And finally, at the end of J Street are several more Israelis, including Kadima party Members of Knesset Nachman Shai (who was unable to rouse any enthusiasm by demanding that Gilad Shalit be released before the restrictions on Gaza be eased) and Yoel Hasson. Both of these men claim that Fatah is the solution to the Arab-Israel conflict, and that Israel has to help them by creating a Palestinian State. These two are around the bend from Ophir Pines-Paz, former Labor Knesset member and Minister who intones that the Palestinians are entirely disunited and can’t deliver peace and security, so the solution is a Palestinian State.

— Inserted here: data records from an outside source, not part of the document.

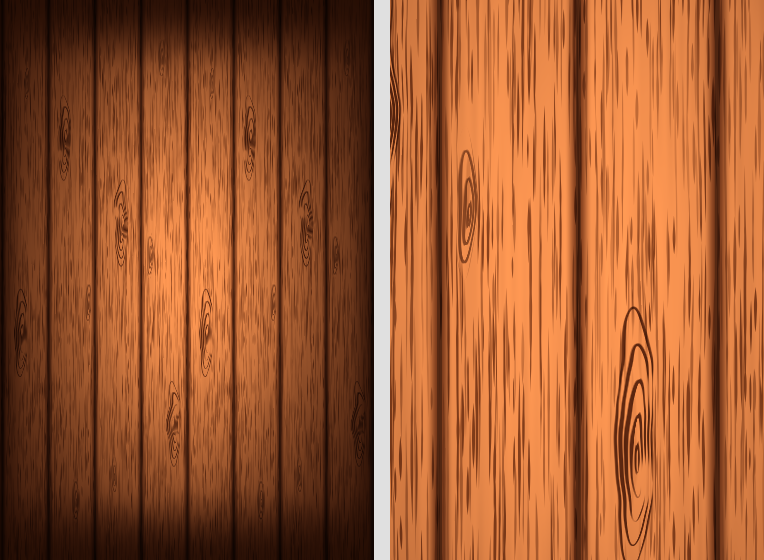
Left, the full canvas; right, a detail of the centre.
Write a Shadertoy shader that draws this texture.

```glsl
#define PLANKS 8.08        // planks across the canvas
#define OFFSET 0.05        // left margin, in plank widths
#define REPEAT 4.0         // planks before the pattern recurs
#define GRAIN_WIDTH 0.0085 // half width of a streak
#define GRAIN_DENSITY 0.58
#define KNOT_LINE 0.0085   // half width of a knot ring
#define GLOW_FALLOFF 1.42
#define SHADOW_COLOR vec3(0.145, 0.053, 0.015)
#define LIGHT_COLOR vec3(1.0, 0.595, 0.325)
#define GRAIN_TINT vec3(0.54, 0.43, 0.34)
#define KNOT_TINT vec3(0.38, 0.27, 0.2)
#define JOINT_TINT vec3(0.52, 0.42, 0.36)

// Each knot: plank, x in plank, height, vertical radius (plank widths)
const int KNOT_COUNT = 10;
const vec4 KNOTS[KNOT_COUNT] = vec4[](
    vec4(0, 0.39, 4.91, 0.95), vec4(0, 0.53, 10.3, 0.33),
    vec4(1, 0.33, 9.12, 0.88), vec4(1, 0.85, 5.57, 0.45),
    vec4(1, 0.58, 1.31, 0.50), vec4(2, 0.57, 7.28, 0.92),
    vec4(2, 0.43, 1.86, 0.42), vec4(3, 0.69, 2.94, 0.88),
    vec4(3, 0.19, 6.60, 0.50), vec4(3, 0.44, 10.86, 0.46));

float hash(vec2 p) {
    vec3 q = fract(p.xyx * 0.1031);
    q += dot(q, q.yzx + 33.33);
    return fract((q.x + q.y) * q.z);
}

float noise(vec2 p) {
    vec2 i = floor(p), f = fract(p);
    f = f * f * (3.0 - 2.0 * f);
    return mix(mix(hash(i), hash(i + vec2(1, 0)), f.x),
               mix(hash(i + vec2(0, 1)), hash(i + vec2(1, 1)), f.x), f.y);
}

// Coverage of a line; lines thinner than a pixel fade instead of widening
float stroke(float dist, float halfWidth, float pixel) {
    float cover = clamp((halfWidth - abs(dist)) / pixel + 0.5, 0.0, 1.0);
    return min(cover, 2.0 * halfWidth / pixel);
}

// Ragged vertical dashes, one random chain per column
float streaks(vec2 p, float columns, float len, float seed, float pixel) {
    float column = floor(p.x * columns) + 40.0;
    float chain = hash(vec2(column, seed));
    float y = p.y / (len * (0.5 + chain)) + chain * 17.0;
    vec2 id = vec2(column + seed * 31.0, floor(y));
    float pick = hash(id), size = hash(id + 57.3);
    float ragged = noise(vec2(id.x * 3.7, p.y * 9.0));
    float x = (fract(p.x * columns) - 0.5 - 0.3 * (size - 0.5)) / columns;
    x += 0.005 * (noise(vec2(id.x * 5.3, p.y * 3.0)) - 0.5);
    float along = (2.0 * fract(y) - 1.0) / (0.35 + 0.65 * size);
    float taper = max(1.0 - along * along, 0.0);
    float halfWidth = GRAIN_WIDTH * (0.25 + 0.7 * pick / GRAIN_DENSITY + 0.6 * ragged);
    return stroke(x, halfWidth * taper, pixel) * step(pick, GRAIN_DENSITY);
}

void mainImage(out vec4 fragColor, in vec2 fragCoord) {
    vec2 uv = fragCoord / iResolution.xy;
    float pixel = PLANKS / iResolution.x;
    vec2 board = fragCoord * pixel - vec2(OFFSET, 0.0);
    float plank = mod(floor(board.x), REPEAT);
    vec2 p = vec2(fract(board.x), board.y);

    // Knots: broken off-centre rings that also bend the grain around them
    float rings = 0.0, clearing = 0.0, bend = 0.0;
    for (int i = 0; i < KNOT_COUNT; i++) {
        vec4 knot = KNOTS[i];
        if (knot.x != plank) continue;
        vec2 radius = knot.w * vec2(0.14, 1.0);
        vec2 q = p - knot.yz;
        q.x += radius.x * 0.8 * (noise(vec2(q.y * 2.2 + 20.0, knot.z)) - 0.5);
        q.x += radius.x * 0.1 * (noise(vec2(q.y * 7.0 + 40.0, knot.z)) - 0.5);
        float outer = length(q / radius);
        vec2 e = q - radius * vec2(0.25, -0.22) * max(1.0 - outer, 0.0);
        float d = length(e / radius);
        float slope = length(e / (radius * radius)) / max(d, 0.01);
        float count = 1.5 + 3.2 * knot.w;
        float dist = (fract(d * count) - 0.5) / (count * max(slope, 0.01));
        float wear = noise(vec2(q.x * 12.0 + 30.0, q.y * 3.0 + knot.z));
        float ink = stroke(dist, KNOT_LINE * (0.3 + 1.3 * wear), pixel);
        ink *= smoothstep(0.15, 0.4, wear) * (1.0 - smoothstep(0.98, 1.12, d));
        rings = max(rings, ink * mix(0.65, 1.0, smoothstep(0.4, 0.85, knot.w)));
        clearing = max(clearing, 1.0 - smoothstep(0.8, 1.15, d));
        bend += 0.6 * q.x * exp(-d * d);
    }

    // Grain: short, long and faint hairline dashes, thinned out in patches
    vec2 g = p - vec2(bend, 0.0);
    g.x += 0.02 * (noise(vec2(p.x * 3.0, p.y * 0.8) + plank * 9.0) - 0.5);
    float grain = max(streaks(g, 27.0, 0.9, plank + 1.0, pixel),
                      streaks(g + 0.37, 15.0, 2.2, plank + 7.0, pixel));
    grain = max(grain, 0.6 * streaks(g + 0.71, 33.0, 1.6, plank + 13.0, pixel));
    float patches = noise(vec2(g.x * 5.0, g.y * 0.7) + plank * 13.0);
    grain *= (0.5 + 0.5 * smoothstep(0.2, 0.6, patches)) * (1.0 - 0.75 * clearing);
    float fiber = noise(vec2(g.x * 24.0, g.y * 0.8) + plank * 50.0) - 0.5;

    // Narrow shadow and dark core of the joints
    float edge = min(p.x, 1.0 - p.x);
    float joint = 1.0 - smoothstep(0.01, 0.1, edge);
    float core = stroke(edge, 0.018, pixel);

    // Central glow, fading to dark ends
    vec2 c = (uv - vec2(0.5, 0.51)) * vec2(2.0, 1.8);
    float light = exp(-GLOW_FALLOFF * dot(c, c)) * (1.0 + 0.08 * fiber);
    light *= mix(0.1, 1.0, smoothstep(0.0, 0.14, min(uv.y, 1.0 - uv.y)));
    light *= mix(0.4, 1.0, smoothstep(0.0, 0.07, min(uv.x, 1.0 - uv.x)));

    vec3 color = mix(SHADOW_COLOR, LIGHT_COLOR, pow(vec3(light), vec3(1.0, 1.06, 1.06)));
    color *= mix(vec3(1.0), JOINT_TINT, joint) * (1.0 - 0.3 * core);
    color *= mix(vec3(1.0), GRAIN_TINT, grain);
    color *= mix(vec3(1.0), KNOT_TINT, rings);
    fragColor = vec4(color, 1.0);
}
```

In a world where Arab regimes are collapsing, or not collapsing because they’re bribing their people (Bahrain) or conciliating them (Jordan); where they are murdering their citizens (Libya) or not murdering them (Egypt); intimidating them into silence (Iran) or not intimidating them and letting them speak (Iraq) — no-one claims to know what the Arab world thinks or where it is headed.
And yet, in the middle of this storm there is one unalterable fact: the solution to Israel’s problems (whatever they may be), to the Arab world’s problems — and for many denizens of J Street, the solution to most of the world’s ills — is simply and only the creation, RIGHT NOW, of a Palestinian State. If that one thing happens then all will be well with the Jewish world, the Arab world, and much of the entire world; the lion (6 million Israeli Jews) will lie down with the lamb (338 million Arabs).
Rational political discourse tries to define problems and propose solutions — and we can assess the quality of the discourse by looking to see whether the problems and solutions are logically connected to each other. But when the same solution is offered to solve every problem in the world and its exact opposite, it becomes clear that what’s operating in the mind of the people proffering that solution is not logic. It’s an obsession with that solution.
The J Street conference was not an exercise in political discussion; it was a ward, holding but not treating people suffering from an intellectual monomania.